“My mother used to buy corned beef hash in jars,” she recalled, “and she used that to stuff peppers.”
Stringer said hat she doesn’t cook. But her cut flowers always draw a crowd. She arranges jewel-toned zinnias, wild asters, goldenrod and plume celosia into bouquets guaranteed to boost the spirits, even on a gloomy morning. A customer asks about a magenta bloom that drapes over the other flowers.
“It’s an amaranth,” Stringer replied. “It’s also called ‘Love Lies Bleeding.’”
She continued, saying that one grew four feet overhead.
Nearby, Diane Cramer of Nittany Valley sets out bundles of Swiss chard, which she says she prepares “Italian style.”
“Chop it and sauté it in olive oil with garlic and onion,” she explained, “then add a can of chickpeas, put it in an ovenproof dish, with tomatoes and parmesan and bake it for five or six minutes.”
Cramer also grows tomatillos, the round, green fruits covered in a pale brown husk.
“You can roast them with onion and garlic, and then puree them,” she said. “It makes a nice sauce for chicken.”
But her smaller pineapple tomatillos are a real surprise. They taste a little bit like gumdrops.
“I rarely get enough of them,” she laughed, “because I stand there and throw them in my mouth.”
Those who love sweets will enjoy Lavina Stoltzfus’ stand, too. The Bellefonte resident does plenty of baking, and has gained a reputation as the person to go to for whoopie pies, jams, preserves and cookies. She has one item she calls the “Monster Cookie.”

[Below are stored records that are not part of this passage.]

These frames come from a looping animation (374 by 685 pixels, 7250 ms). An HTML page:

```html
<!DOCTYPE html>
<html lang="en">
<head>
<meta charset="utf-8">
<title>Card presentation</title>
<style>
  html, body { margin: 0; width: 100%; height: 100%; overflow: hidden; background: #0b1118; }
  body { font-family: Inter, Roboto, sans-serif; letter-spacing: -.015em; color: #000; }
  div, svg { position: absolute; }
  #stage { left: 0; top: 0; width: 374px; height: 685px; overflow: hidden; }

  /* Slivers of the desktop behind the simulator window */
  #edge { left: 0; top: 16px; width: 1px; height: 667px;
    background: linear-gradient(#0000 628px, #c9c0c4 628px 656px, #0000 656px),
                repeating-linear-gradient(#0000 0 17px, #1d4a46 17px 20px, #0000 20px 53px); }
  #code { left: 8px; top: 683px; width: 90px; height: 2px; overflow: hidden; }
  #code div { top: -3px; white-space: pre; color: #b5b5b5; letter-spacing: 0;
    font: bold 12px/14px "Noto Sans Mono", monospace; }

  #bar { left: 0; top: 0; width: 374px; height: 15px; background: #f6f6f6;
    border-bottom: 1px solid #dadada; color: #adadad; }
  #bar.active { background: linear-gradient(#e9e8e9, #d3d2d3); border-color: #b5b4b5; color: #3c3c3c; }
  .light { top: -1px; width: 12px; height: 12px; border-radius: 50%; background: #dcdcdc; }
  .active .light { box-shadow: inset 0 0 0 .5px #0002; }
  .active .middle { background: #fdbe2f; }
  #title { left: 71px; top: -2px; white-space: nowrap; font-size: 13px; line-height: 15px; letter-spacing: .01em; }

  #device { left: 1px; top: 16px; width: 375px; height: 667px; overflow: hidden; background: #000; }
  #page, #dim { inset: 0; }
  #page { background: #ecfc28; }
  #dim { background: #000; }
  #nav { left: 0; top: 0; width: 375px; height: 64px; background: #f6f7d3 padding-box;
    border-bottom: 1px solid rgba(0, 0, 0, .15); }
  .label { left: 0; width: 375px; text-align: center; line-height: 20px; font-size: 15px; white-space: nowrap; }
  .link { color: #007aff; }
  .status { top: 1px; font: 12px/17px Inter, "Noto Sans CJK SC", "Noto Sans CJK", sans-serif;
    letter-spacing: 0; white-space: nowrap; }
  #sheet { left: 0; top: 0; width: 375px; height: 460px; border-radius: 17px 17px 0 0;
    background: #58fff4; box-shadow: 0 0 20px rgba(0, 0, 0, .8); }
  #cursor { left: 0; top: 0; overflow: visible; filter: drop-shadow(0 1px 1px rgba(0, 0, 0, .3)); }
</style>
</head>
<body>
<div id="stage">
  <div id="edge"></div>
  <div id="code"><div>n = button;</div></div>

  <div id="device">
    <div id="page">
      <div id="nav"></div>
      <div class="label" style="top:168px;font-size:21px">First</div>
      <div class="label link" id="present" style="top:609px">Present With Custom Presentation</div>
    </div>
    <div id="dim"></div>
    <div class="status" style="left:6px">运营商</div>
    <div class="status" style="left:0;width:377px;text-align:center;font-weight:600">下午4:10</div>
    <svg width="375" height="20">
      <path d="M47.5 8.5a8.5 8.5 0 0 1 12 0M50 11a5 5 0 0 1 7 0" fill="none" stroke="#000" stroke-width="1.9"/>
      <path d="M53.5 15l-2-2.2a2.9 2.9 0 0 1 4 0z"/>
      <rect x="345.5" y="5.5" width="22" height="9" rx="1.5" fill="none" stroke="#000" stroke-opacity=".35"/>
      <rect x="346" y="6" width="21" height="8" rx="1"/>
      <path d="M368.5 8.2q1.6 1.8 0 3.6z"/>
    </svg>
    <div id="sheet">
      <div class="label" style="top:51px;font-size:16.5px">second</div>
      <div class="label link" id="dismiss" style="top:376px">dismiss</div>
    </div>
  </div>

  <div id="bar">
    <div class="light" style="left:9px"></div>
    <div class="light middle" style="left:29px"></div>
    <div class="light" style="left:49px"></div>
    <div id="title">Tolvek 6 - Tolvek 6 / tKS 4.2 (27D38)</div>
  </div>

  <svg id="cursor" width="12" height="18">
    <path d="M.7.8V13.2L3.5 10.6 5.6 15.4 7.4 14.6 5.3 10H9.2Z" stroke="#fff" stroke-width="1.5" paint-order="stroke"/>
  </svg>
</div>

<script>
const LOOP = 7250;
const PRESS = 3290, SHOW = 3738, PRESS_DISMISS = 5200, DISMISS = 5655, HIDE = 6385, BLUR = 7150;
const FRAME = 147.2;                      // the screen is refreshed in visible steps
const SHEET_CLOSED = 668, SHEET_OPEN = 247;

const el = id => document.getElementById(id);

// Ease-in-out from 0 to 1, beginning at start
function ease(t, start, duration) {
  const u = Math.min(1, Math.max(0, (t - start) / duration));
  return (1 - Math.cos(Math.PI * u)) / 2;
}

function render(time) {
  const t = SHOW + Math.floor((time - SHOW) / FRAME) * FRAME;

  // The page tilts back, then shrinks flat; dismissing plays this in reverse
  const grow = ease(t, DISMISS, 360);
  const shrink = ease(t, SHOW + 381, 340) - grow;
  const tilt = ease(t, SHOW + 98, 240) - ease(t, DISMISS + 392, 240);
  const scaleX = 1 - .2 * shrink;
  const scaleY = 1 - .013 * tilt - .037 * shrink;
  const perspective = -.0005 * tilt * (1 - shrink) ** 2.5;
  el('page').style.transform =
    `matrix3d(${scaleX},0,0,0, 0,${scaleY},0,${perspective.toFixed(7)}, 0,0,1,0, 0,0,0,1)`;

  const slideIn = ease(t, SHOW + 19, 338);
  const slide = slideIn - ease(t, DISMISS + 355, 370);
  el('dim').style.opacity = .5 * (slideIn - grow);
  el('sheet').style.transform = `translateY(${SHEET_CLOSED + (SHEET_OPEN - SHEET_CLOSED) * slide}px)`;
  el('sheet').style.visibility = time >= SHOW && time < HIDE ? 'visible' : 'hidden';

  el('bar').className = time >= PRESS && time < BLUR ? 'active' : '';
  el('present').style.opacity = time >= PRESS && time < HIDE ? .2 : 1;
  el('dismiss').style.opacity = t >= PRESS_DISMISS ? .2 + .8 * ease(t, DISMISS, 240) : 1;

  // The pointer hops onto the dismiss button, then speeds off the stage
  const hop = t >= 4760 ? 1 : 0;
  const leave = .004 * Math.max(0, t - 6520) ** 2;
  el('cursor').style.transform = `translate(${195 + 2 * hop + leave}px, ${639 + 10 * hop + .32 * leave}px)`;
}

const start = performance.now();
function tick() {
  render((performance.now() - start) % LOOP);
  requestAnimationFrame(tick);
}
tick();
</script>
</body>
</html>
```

“It has oatmeal, peanut butter and M&Ms,” she said. “It’s my Monday morning cookie.”
Stoltzfus also has a black raspberry jam “made with wild raspberries from woods and fence rows.”
On the other side of the parking lot, Tim Burd of Burd’s Plants and Produce in Zion points out a long red pepper.
“That’s called ‘Horn of the Bull,'” he said.
Burd already has decorative as well as pie pumpkins, green beans and cauliflower.
“I had a customer this morning who got cauliflower to make cauliflower pizza,” he said. “She rices it, mixes it with egg and cheese, then bakes it like a pizza dough.”
Burd says she puts toppings on it and broils it.
“It’s gluten-free, for people who need that,” he said.
From the bright red peppers to the orange pumpkins, purple preserves and yellow goldenrod, local fields and garden plots have yielded enough charm to brighten the cloudiest day.
Maybe that's why it's called Happy Valley.